The Holsloot weir is a river protection intervention aimed at ensuring functioning ecosystems.
According to Rudolph Röscher, the province’s district manager in the Cape Winelands, the weir provides an agricultural and environmental solution to the ecological damage caused by several severe floods over the years, alien invasive plants, and maintenance performed within the river as a result of pumps being washed away by floods.
In a media release, Röscher explains the Western Cape department of agriculture’s sustainable resource use and management programme facilitated support to the Holsloot Water User’s Association utilising the principles of area-wide planning.
“The outcome of this is the development of a river maintenance management plan.

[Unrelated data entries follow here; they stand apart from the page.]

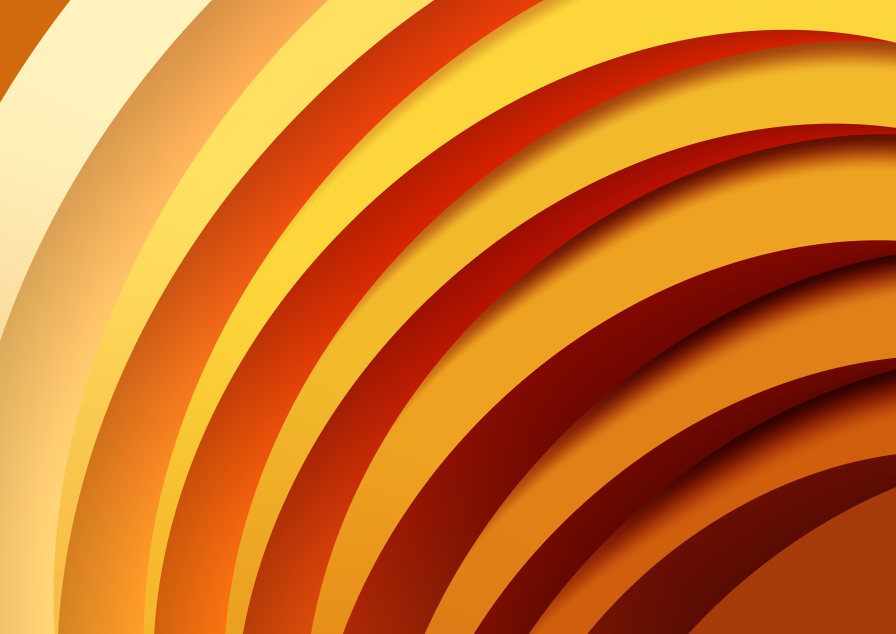
Write a Shadertoy shader that draws this background.

```glsl
const int RINGS = 7;
const vec3 BACKDROP = vec3(0.82, 0.41, 0.05);

// Ovals as centre x, centre y, radius, in canvas heights
const vec3 RIMS[8] = vec3[8](
    vec3(0.959, 0.424, 1.125), vec3(1.167, 0.298, 1.056),
    vec3(1.165, 0.203, 0.915), vec3(1.169, 0.119, 0.796),
    vec3(1.230, 0.038, 0.732), vec3(1.383, -0.180, 0.773),
    vec3(1.448, -0.336, 0.762), vec3(1.550, -0.406, 0.681));
const vec3 HOLES[7] = vec3[7](
    vec3(1.044, 0.323, 1.083), vec3(1.136, 0.179, 1.020),
    vec3(1.060, 0.135, 0.798), vec3(1.145, 0.030, 0.756),
    vec3(1.224, -0.114, 0.717), vec3(1.330, -0.275, 0.697),
    vec3(1.359, -0.314, 0.588));

// Flat faces, from the outermost ring to the core
const vec3 FACES[8] = vec3[8](
    vec3(1.00, 0.95, 0.74), vec3(1.00, 0.88, 0.38),
    vec3(0.99, 0.84, 0.23), vec3(0.95, 0.73, 0.17),
    vec3(0.93, 0.64, 0.13), vec3(0.88, 0.50, 0.09),
    vec3(0.81, 0.37, 0.05), vec3(0.65, 0.23, 0.035));

// Walls: lit lower left end and shaded upper right end
const vec3 WALL_LIT[7] = vec3[7](
    vec3(0.95, 0.77, 0.43), vec3(0.92, 0.57, 0.15),
    vec3(0.90, 0.42, 0.06), vec3(0.80, 0.29, 0.04),
    vec3(0.70, 0.20, 0.03), vec3(0.56, 0.10, 0.01),
    vec3(0.62, 0.19, 0.03));
const vec3 WALL_SHADE[7] = vec3[7](
    vec3(0.92, 0.61, 0.29), vec3(0.84, 0.22, 0.03),
    vec3(0.77, 0.12, 0.00), vec3(0.66, 0.06, 0.00),
    vec3(0.47, 0.03, 0.00), vec3(0.40, 0.03, 0.00),
    vec3(0.38, 0.05, 0.01));

// Approximate signed distance to an oval stretched along the rising diagonal
float ovalDistance(vec2 p, vec3 oval) {
    vec2 q = p - oval.xy;
    return sqrt(dot(q, q) - 0.44 * q.x * q.y) - oval.z;
}

// Sine of the direction from the oval centre: low at the left, one at the top
float heightAround(vec2 p, vec3 oval) {
    vec2 q = p - oval.xy;
    return q.y / max(length(q), 0.001);
}

float coverage(float dist, float pixel) {
    return clamp(0.5 - dist / pixel, 0.0, 1.0);
}

// Face with a warm lower end and a soft shadow cast from its rim
vec3 shadeFace(vec3 base, float depth, float rise, float inset) {
    vec3 color = base * mix(vec3(0.97, 0.85, 0.74), vec3(1.0), smoothstep(-0.25, 0.5, rise));
    float reach = smoothstep(0.35, 0.95, rise);
    float width = 0.004 + reach * (0.008 + 0.012 * depth);
    float strength = clamp((depth - 1.2) * 0.29, 0.0, 0.93) * reach;
    if (depth > 6.5) strength = 0.0;
    float light = 1.0 - strength * (1.0 - smoothstep(0.0, width, inset));
    return color * pow(vec3(light), vec3(0.55, 1.35, 1.6));
}

// Wall blending along the ring, with a slight change across its width
vec3 shadeWall(vec3 lit, vec3 shade, float depth, float rise, float across) {
    vec3 color = mix(lit, shade, smoothstep(-0.25, 0.9, rise));
    float slope = depth < 3.5 ? 0.18 : -0.16;
    return color * (1.0 + slope * (across - 0.5));
}

void mainImage(out vec4 fragColor, in vec2 fragCoord) {
    vec2 p = fragCoord / iResolution.y;
    float pixel = 1.0 / iResolution.y;
    vec3 color = BACKDROP;
    float clip = 1.0;

    // Nested rings: each face is cut by a hole that reveals the next wall
    for (int i = 0; i <= RINGS; i++) {
        float depth = float(i);
        float rimDist = ovalDistance(p, RIMS[i]);
        vec3 face = shadeFace(FACES[i], depth, heightAround(p, RIMS[i]), max(-rimDist, 0.0));
        clip *= coverage(rimDist, pixel);
        color = mix(color, face, clip);
        if (i == RINGS) break;

        float holeDist = ovalDistance(p, HOLES[i]);
        float inward = max(-holeDist, 0.0);
        float remaining = max(ovalDistance(p, RIMS[i + 1]), 0.0);
        float across = inward / (inward + remaining + 0.0001);
        vec3 wall = shadeWall(WALL_LIT[i], WALL_SHADE[i], depth, heightAround(p, HOLES[i]), across);
        clip *= coverage(holeDist, pixel);
        color = mix(color, wall, clip);
    }
    fragColor = vec4(color, 1.0);
}
```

Using the principles of payment for ecosystem services, the Holsloot Water User Association has included the cost for the alien clearing in their water tariff that the individual farmers successfully adopted along the Holsloot River.”
Röscher adds, “Individual farmers and landowners will actively implement alien infestation clearing projects to restore the Holsloot River along the riparian zone the project.”

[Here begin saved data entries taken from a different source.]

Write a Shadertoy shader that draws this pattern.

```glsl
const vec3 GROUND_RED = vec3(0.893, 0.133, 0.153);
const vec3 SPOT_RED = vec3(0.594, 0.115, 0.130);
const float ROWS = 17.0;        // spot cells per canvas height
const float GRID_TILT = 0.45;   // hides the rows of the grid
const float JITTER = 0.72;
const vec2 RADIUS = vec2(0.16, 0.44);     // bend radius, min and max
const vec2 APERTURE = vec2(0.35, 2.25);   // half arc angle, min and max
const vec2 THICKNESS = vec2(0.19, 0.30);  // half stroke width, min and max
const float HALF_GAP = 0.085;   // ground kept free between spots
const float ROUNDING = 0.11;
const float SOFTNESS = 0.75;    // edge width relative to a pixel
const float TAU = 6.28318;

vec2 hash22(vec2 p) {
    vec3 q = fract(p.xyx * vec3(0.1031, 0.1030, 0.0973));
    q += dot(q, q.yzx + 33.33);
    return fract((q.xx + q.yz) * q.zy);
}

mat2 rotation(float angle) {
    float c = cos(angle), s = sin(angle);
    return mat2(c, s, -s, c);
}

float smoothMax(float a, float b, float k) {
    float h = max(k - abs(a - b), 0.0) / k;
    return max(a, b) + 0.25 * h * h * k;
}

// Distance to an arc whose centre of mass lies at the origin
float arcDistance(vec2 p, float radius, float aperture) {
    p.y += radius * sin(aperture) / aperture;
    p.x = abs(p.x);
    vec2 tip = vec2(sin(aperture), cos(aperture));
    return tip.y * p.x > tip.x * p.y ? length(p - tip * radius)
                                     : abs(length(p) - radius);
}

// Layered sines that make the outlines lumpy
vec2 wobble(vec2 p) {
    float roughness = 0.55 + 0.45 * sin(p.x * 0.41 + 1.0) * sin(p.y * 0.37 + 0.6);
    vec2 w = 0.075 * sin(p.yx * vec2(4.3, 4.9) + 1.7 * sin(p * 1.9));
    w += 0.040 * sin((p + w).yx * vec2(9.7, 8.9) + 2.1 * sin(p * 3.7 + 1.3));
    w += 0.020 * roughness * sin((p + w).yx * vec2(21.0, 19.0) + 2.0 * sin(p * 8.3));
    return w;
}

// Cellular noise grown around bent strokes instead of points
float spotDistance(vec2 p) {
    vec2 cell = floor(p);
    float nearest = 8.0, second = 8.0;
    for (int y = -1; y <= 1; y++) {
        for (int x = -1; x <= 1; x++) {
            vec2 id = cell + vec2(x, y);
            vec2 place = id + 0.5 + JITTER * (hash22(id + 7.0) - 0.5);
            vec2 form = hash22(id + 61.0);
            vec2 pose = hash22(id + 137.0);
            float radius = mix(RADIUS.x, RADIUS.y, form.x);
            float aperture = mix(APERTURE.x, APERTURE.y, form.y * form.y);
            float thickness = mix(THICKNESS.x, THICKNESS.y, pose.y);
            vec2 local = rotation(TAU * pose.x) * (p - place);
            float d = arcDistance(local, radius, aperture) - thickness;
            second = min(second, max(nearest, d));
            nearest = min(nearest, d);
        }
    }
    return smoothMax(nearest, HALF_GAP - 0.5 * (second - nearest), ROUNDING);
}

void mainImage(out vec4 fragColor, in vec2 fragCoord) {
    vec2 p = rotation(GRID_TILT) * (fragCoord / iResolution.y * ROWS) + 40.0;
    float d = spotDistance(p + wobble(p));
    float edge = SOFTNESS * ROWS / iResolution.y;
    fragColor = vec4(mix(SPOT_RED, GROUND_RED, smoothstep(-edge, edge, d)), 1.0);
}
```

Project welcomed with open arms
The Western Cape’s minister for agriculture, Dr Ivan Meyer, handed the multi-million Rand project over to the Holsloot Water User Association to operate.
Speaking at the official opening and handover, Meyer congratulated the project team consisting of officials in his department, Stellenbosch University, Ingerop Consulting Engineers, JVC Construction and implementing agent CASIDRA.
In his opening of the river weir, Meyer said the project culminated from the provincial government’s infrastructure-led growth strategy.
“This specific project aims to mitigate the impacts of change climate. Completing the project was possible because competent and committed officials and partners affected the project’s design, scope, implementation, and construction.
“The project will directly impact approximately 150 farming households and 4000ha of mainly wine grapes under irrigation.”
Ettiene Weidemann of the HWUA highlights that, unlike in the past, they now have a measured river.
“We now know how much water goes where. We also have less movement of sediment in the river, which improves the flow of the water. The building of the weir is a great example of what a functioning government can do for its people.”
Meyer adds, “I am pleased that the Holsloot project focuses on restoring ecological infrastructure as it supports increased productivity and socio-ecological resilience. The project also improves water security and job creation. The maintenance management plan ensures the sustainably of the project.”